→ **Work required**
Restate the records so that not a single word differs.

→ **Source material**
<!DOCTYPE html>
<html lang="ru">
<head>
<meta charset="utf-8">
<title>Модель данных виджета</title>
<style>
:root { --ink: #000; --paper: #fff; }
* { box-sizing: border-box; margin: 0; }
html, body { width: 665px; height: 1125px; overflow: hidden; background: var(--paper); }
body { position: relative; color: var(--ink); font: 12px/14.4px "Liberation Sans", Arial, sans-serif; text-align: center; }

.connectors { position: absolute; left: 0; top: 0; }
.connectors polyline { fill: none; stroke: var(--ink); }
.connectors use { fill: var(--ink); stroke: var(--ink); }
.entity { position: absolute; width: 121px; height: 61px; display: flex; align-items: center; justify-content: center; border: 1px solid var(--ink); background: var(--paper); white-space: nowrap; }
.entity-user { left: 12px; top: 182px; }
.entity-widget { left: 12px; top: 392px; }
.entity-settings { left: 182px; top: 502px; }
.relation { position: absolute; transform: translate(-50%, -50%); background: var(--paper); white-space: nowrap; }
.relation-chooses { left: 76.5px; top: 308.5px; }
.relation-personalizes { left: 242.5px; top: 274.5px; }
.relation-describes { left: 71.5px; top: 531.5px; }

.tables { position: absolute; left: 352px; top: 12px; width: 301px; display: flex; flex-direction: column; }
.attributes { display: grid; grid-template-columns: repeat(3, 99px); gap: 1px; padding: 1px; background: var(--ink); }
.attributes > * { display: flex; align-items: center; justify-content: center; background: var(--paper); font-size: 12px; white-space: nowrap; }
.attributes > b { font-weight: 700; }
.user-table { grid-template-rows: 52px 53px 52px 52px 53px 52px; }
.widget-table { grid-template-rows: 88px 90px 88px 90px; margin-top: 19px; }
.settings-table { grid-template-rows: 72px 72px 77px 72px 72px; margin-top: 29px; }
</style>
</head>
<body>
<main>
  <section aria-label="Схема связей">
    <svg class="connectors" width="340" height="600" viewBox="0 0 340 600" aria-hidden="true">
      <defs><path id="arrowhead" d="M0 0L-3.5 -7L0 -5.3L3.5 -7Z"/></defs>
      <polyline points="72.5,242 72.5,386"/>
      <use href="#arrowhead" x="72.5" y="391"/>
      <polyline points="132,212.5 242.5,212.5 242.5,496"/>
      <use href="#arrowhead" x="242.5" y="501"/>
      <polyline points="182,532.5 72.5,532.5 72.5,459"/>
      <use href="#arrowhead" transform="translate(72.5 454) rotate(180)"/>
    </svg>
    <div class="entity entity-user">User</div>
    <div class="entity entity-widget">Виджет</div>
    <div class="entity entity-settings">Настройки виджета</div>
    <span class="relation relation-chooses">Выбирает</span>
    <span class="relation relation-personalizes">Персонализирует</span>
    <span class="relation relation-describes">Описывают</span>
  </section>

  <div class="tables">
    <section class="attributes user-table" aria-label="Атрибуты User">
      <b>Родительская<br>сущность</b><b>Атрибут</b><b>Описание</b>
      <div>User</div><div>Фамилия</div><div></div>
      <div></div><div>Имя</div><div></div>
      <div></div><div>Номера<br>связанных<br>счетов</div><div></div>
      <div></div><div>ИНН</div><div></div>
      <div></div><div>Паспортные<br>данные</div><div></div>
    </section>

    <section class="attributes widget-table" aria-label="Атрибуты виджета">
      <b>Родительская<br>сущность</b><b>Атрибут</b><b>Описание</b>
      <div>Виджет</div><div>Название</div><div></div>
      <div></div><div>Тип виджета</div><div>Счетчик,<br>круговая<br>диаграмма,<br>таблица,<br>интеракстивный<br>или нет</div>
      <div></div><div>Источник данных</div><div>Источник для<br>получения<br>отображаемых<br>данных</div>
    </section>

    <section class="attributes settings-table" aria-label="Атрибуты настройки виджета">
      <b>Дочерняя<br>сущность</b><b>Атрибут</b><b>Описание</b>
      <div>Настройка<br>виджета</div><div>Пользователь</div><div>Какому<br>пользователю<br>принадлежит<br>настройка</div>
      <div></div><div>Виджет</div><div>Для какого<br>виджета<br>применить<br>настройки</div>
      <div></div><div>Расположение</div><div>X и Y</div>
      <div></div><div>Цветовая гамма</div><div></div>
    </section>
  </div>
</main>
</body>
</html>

→ **Result for this exercise**
<!DOCTYPE html>
<html lang="ru">
<head>
<meta charset="utf-8">
<title>Модель данных виджета</title>
<style>
:root { --ink: #000; --paper: #fff; }
* { box-sizing: border-box; margin: 0; }
html, body { width: 665px; height: 1125px; overflow: hidden; background: var(--paper); }
body { position: relative; color: var(--ink); font: 12px/14.4px "Liberation Sans", Arial, sans-serif; text-align: center; }

.connectors { position: absolute; left: 0; top: 0; }
.connectors polyline { fill: none; stroke: var(--ink); }
.connectors use { fill: var(--ink); stroke: var(--ink); }
.entity { position: absolute; width: 121px; height: 61px; display: flex; align-items: center; justify-content: center; border: 1px solid var(--ink); background: var(--paper); white-space: nowrap; }
.entity-user { left: 12px; top: 182px; }
.entity-widget { left: 12px; top: 392px; }
.entity-settings { left: 182px; top: 502px; }
.relation { position: absolute; transform: translate(-50%, -50%); background: var(--paper); white-space: nowrap; }
.relation-chooses { left: 76.5px; top: 308.5px; }
.relation-personalizes { left: 242.5px; top: 274.5px; }
.relation-describes { left: 71.5px; top: 531.5px; }

.tables { position: absolute; left: 352px; top: 12px; width: 301px; display: flex; flex-direction: column; }
.attributes { display: grid; grid-template-columns: repeat(3, 99px); gap: 1px; padding: 1px; background: var(--ink); }
.attributes > * { display: flex; align-items: center; justify-content: center; background: var(--paper); font-size: 12px; white-space: nowrap; }
.attributes > b { font-weight: 700; }
.user-table { grid-template-rows: 52px 53px 52px 52px 53px 52px; }
.widget-table { grid-template-rows: 88px 90px 88px 90px; margin-top: 19px; }
.settings-table { grid-template-rows: 72px 72px 77px 72px 72px; margin-top: 29px; }
</style>
</head>
<body>
<main>
  <section aria-label="Схема связей">
    <svg class="connectors" width="340" height="600" viewBox="0 0 340 600" aria-hidden="true">
      <defs><path id="arrowhead" d="M0 0L-3.5 -7L0 -5.3L3.5 -7Z"/></defs>
      <polyline points="72.5,242 72.5,386"/>
      <use href="#arrowhead" x="72.5" y="391"/>
      <polyline points="132,212.5 242.5,212.5 242.5,496"/>
      <use href="#arrowhead" x="242.5" y="501"/>
      <polyline points="182,532.5 72.5,532.5 72.5,459"/>
      <use href="#arrowhead" transform="translate(72.5 454) rotate(180)"/>
    </svg>
    <div class="entity entity-user">User</div>
    <div class="entity entity-widget">Виджет</div>
    <div class="entity entity-settings">Настройки виджета</div>
    <span class="relation relation-chooses">Выбирает</span>
    <span class="relation relation-personalizes">Персонализирует</span>
    <span class="relation relation-describes">Описывают</span>
  </section>

  <div class="tables">
    <section class="attributes user-table" aria-label="Атрибуты User">
      <b>Родительская<br>сущность</b><b>Атрибут</b><b>Описание</b>
      <div>User</div><div>Фамилия</div><div></div>
      <div></div><div>Имя</div><div></div>
      <div></div><div>Номера<br>связанных<br>счетов</div><div></div>
      <div></div><div>ИНН</div><div></div>
      <div></div><div>Паспортные<br>данные</div><div></div>
    </section>

    <section class="attributes widget-table" aria-label="Атрибуты виджета">
      <b>Родительская<br>сущность</b><b>Атрибут</b><b>Описание</b>
      <div>Виджет</div><div>Название</div><div></div>
      <div></div><div>Тип виджета</div><div>Счетчик,<br>круговая<br>диаграмма,<br>таблица,<br>интеракстивный<br>или нет</div>
      <div></div><div>Источник данных</div><div>Источник для<br>получения<br>отображаемых<br>данных</div>
    </section>

    <section class="attributes settings-table" aria-label="Атрибуты настройки виджета">
      <b>Дочерняя<br>сущность</b><b>Атрибут</b><b>Описание</b>
      <div>Настройка<br>виджета</div><div>Пользователь</div><div>Какому<br>пользователю<br>принадлежит<br>настройка</div>
      <div></div><div>Виджет</div><div>Для какого<br>виджета<br>применить<br>настройки</div>
      <div></div><div>Расположение</div><div>X и Y</div>
      <div></div><div>Цветовая гамма</div><div></div>
    </section>
  </div>
</main>
</body>
</html>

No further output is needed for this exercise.